Instructions for the task
Return, from the listing that follows, each line containing the word "white".

Start of Dataset records

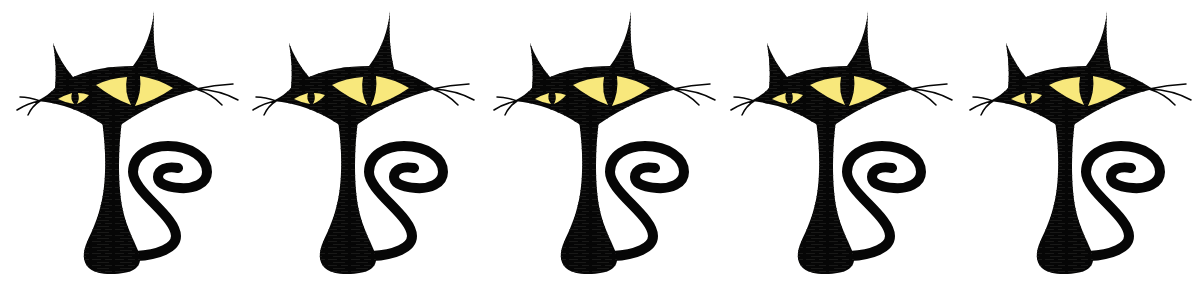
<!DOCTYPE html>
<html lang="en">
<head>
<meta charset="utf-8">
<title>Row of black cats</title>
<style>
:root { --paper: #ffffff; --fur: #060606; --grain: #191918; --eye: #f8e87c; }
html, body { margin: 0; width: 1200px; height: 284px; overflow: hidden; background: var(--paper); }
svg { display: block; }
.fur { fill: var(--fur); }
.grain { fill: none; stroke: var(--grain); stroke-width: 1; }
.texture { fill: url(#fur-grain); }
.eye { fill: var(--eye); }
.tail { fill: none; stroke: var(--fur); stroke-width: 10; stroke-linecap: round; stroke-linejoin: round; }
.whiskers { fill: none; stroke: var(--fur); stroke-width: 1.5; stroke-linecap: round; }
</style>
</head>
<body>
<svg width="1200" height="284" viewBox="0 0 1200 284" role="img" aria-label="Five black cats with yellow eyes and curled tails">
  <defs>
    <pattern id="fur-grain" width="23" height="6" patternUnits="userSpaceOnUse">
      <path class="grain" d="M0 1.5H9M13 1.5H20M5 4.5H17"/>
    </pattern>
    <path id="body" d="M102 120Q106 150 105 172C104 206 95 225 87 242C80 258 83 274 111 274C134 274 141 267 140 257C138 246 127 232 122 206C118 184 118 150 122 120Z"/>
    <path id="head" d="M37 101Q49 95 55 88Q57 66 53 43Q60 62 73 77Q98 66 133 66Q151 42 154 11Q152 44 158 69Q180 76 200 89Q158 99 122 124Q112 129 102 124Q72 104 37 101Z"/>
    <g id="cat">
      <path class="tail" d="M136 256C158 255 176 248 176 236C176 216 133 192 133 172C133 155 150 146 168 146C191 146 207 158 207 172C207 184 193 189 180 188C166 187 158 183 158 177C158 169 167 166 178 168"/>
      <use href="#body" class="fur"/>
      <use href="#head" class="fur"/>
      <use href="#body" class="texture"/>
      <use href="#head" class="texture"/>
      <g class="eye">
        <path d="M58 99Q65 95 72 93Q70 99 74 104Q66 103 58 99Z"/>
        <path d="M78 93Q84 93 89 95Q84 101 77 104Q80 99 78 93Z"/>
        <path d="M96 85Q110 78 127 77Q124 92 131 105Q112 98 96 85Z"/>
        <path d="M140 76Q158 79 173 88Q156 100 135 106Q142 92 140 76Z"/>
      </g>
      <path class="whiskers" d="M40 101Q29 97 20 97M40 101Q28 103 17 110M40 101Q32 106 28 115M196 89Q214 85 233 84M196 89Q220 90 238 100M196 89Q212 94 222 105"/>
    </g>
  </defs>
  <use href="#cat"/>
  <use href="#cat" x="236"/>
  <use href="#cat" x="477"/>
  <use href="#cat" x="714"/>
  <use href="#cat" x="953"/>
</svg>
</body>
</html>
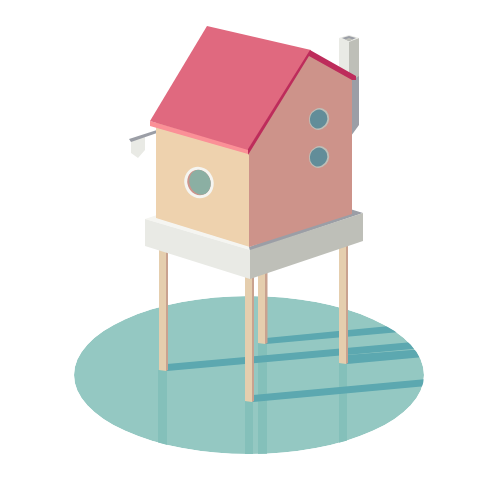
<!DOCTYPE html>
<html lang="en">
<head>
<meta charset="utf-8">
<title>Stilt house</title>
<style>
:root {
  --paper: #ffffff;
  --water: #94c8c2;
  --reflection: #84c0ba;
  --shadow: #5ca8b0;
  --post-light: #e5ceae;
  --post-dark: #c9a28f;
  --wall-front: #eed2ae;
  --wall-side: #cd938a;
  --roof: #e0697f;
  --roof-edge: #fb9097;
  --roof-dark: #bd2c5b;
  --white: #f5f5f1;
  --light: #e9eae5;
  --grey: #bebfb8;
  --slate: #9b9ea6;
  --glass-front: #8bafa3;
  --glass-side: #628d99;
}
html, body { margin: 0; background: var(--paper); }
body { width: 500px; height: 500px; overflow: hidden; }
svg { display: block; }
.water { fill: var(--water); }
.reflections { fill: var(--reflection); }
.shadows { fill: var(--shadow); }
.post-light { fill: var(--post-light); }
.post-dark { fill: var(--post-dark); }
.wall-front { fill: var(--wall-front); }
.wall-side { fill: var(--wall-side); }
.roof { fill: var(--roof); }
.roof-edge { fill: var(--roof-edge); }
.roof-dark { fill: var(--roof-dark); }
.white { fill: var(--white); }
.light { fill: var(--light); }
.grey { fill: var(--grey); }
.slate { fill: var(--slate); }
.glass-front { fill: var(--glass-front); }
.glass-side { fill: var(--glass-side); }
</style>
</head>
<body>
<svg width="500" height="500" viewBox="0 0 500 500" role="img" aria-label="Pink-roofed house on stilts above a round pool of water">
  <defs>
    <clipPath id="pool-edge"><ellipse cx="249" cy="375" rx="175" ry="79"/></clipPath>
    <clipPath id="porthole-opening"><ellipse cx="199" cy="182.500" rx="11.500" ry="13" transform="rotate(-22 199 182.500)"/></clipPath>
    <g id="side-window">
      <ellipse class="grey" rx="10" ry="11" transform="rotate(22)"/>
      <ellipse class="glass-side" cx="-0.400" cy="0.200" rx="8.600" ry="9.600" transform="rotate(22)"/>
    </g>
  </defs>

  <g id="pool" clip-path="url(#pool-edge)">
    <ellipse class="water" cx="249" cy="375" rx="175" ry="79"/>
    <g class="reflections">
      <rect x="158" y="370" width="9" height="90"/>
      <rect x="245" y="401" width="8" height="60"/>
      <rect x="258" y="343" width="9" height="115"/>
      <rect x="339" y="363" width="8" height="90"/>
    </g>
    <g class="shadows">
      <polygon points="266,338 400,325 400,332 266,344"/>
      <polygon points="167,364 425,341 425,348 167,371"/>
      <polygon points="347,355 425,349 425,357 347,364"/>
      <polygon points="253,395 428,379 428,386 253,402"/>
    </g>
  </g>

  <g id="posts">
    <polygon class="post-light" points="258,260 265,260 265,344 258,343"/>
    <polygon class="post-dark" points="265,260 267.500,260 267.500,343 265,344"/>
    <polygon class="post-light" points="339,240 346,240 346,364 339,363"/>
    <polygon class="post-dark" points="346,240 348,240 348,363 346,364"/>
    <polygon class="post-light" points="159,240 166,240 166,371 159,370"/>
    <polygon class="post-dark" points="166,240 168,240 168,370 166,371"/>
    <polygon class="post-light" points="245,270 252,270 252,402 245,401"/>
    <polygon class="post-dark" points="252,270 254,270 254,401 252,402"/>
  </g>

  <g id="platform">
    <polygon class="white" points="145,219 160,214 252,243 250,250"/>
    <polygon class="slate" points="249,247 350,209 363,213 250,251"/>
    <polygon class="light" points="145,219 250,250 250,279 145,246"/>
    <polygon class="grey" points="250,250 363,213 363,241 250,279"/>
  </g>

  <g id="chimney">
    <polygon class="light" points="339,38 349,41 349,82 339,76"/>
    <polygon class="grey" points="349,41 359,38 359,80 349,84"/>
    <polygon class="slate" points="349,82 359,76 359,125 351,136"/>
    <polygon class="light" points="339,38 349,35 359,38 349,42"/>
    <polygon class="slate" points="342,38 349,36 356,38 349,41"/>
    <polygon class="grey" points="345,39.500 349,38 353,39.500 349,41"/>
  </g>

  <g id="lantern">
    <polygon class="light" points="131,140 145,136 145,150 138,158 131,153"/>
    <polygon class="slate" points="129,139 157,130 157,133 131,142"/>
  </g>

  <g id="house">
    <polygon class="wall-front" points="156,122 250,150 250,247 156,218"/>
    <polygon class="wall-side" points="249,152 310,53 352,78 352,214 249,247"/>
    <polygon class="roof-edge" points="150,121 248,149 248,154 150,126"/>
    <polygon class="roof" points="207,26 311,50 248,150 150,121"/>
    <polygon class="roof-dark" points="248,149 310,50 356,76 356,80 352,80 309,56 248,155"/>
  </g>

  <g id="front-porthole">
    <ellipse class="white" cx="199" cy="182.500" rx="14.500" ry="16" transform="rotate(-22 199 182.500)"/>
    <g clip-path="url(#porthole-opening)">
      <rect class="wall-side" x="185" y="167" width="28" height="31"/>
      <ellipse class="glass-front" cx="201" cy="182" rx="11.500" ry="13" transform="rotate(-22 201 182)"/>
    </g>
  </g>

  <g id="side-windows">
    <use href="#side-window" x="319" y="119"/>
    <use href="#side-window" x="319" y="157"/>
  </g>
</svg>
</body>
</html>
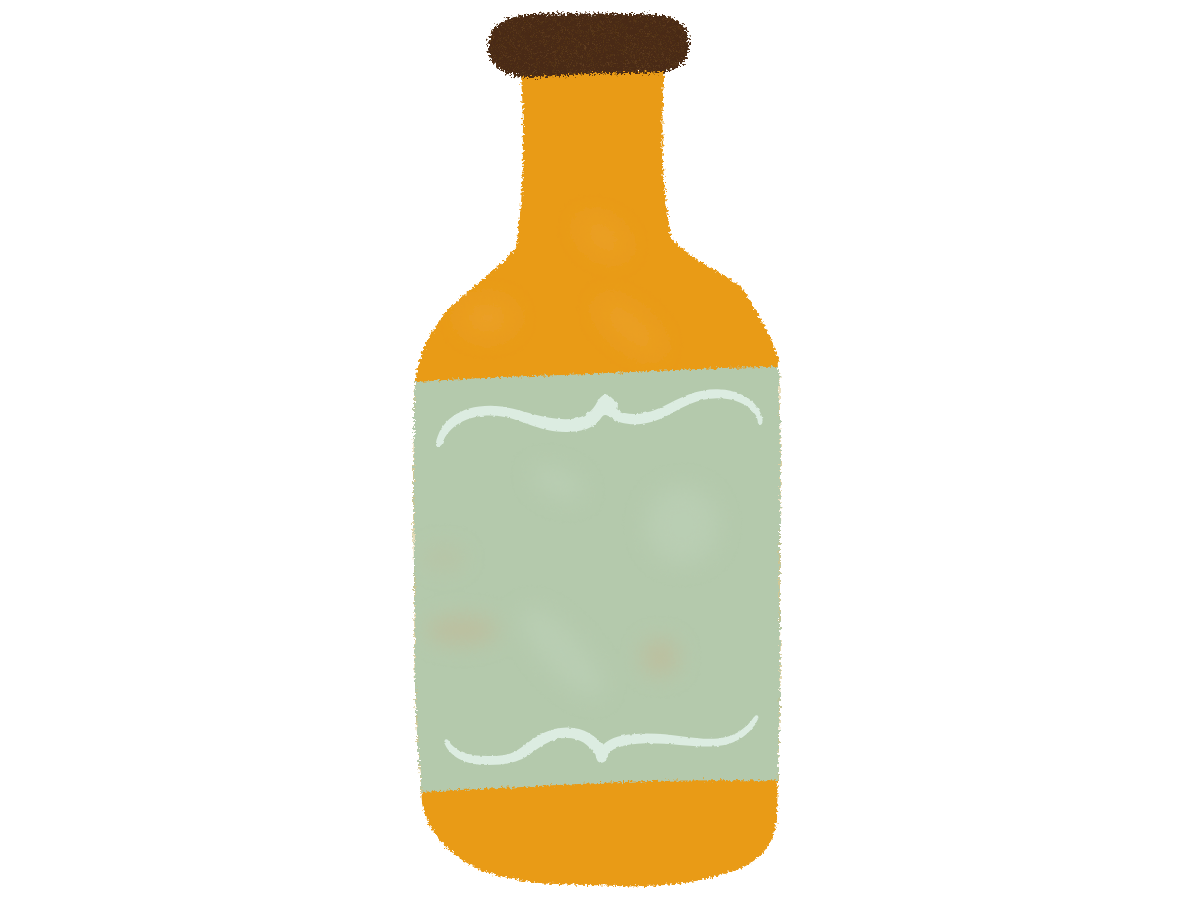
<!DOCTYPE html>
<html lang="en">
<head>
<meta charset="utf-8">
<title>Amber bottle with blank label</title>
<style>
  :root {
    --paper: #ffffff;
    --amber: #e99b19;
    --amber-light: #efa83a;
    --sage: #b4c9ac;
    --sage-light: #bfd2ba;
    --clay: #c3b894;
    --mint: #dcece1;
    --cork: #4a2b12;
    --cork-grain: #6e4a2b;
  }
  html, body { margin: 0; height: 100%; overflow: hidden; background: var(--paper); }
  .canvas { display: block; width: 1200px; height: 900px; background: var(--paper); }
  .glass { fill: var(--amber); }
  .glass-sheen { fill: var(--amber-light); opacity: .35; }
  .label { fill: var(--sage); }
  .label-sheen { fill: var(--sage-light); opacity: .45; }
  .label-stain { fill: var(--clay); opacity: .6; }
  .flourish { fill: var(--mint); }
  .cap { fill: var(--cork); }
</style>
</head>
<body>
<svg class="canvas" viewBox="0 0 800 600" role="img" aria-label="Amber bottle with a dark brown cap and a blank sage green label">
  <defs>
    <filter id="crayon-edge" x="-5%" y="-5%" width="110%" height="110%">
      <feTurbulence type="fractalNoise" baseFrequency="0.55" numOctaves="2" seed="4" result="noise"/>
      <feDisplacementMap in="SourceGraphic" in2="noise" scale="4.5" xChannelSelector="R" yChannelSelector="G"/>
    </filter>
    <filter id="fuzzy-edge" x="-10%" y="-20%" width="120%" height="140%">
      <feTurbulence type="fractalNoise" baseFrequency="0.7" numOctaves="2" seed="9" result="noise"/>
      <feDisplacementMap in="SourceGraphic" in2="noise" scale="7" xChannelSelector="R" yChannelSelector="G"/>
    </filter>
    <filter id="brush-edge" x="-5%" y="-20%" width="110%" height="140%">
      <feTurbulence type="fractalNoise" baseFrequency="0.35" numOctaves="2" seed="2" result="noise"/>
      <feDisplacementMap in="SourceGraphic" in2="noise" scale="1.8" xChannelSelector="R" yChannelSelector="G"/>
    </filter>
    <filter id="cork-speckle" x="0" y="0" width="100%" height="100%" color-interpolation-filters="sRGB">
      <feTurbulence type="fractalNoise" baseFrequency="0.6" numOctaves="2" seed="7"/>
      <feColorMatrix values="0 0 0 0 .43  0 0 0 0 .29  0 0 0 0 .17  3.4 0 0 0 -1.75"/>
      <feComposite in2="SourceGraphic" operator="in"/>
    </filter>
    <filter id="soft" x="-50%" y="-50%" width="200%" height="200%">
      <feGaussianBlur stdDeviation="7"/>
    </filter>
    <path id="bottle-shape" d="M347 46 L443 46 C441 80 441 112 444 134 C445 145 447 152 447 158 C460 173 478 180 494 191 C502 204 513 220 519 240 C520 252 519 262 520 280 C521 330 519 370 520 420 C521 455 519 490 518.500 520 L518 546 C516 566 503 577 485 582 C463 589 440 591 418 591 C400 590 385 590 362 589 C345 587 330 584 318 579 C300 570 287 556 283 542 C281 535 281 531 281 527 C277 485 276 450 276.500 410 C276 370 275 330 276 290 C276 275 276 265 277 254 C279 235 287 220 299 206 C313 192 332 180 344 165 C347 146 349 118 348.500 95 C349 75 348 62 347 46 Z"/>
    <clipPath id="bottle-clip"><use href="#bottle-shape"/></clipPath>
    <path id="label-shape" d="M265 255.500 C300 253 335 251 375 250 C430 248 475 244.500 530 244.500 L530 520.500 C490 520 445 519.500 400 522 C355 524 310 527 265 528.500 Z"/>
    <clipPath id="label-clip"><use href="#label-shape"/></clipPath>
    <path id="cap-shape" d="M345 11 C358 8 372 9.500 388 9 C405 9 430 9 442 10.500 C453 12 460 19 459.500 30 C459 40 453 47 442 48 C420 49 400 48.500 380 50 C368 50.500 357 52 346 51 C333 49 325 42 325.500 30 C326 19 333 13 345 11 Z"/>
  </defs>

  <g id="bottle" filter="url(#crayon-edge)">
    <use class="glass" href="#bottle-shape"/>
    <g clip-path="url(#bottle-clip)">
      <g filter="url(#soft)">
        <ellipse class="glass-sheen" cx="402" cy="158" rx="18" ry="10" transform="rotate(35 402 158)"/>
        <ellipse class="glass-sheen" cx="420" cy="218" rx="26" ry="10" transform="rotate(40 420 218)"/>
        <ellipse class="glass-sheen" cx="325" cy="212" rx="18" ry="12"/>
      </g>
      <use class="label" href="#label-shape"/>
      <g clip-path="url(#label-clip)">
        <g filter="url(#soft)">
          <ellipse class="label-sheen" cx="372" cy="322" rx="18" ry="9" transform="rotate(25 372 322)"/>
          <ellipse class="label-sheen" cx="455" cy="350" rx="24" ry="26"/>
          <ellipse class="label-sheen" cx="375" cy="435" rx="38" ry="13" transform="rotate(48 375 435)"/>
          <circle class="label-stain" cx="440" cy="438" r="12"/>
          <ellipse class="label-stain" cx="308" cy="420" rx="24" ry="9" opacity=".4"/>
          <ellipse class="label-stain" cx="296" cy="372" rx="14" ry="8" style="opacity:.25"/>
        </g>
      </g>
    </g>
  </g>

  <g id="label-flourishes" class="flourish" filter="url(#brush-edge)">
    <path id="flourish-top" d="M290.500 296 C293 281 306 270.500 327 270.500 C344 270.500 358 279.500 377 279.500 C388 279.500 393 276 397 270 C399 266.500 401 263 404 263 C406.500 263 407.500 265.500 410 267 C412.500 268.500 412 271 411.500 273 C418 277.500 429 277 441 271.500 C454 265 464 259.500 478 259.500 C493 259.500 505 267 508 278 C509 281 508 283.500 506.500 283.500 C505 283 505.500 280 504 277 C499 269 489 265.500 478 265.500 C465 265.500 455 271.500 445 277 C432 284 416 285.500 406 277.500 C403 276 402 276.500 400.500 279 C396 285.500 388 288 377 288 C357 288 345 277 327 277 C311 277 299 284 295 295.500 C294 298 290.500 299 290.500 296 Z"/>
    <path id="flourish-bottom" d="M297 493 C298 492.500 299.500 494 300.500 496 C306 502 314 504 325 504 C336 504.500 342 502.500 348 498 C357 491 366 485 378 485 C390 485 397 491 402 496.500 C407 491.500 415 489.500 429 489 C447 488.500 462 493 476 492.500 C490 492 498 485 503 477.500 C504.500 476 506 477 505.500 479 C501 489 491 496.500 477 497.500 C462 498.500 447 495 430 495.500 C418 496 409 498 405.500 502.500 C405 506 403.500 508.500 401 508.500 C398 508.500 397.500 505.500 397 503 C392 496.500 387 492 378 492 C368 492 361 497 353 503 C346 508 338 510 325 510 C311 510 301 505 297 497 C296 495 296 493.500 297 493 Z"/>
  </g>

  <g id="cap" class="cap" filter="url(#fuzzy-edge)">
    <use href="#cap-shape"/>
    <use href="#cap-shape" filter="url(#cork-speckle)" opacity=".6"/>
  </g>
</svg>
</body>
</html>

End of Dataset records

Solution to this task
  --white: #f5f5f1;
.white { fill: var(--white); }
    <polygon class="white" points="145,219 160,214 252,243 250,250"/>
    <ellipse class="white" cx="199" cy="182.500" rx="14.500" ry="16" transform="rotate(-22 199 182.500)"/>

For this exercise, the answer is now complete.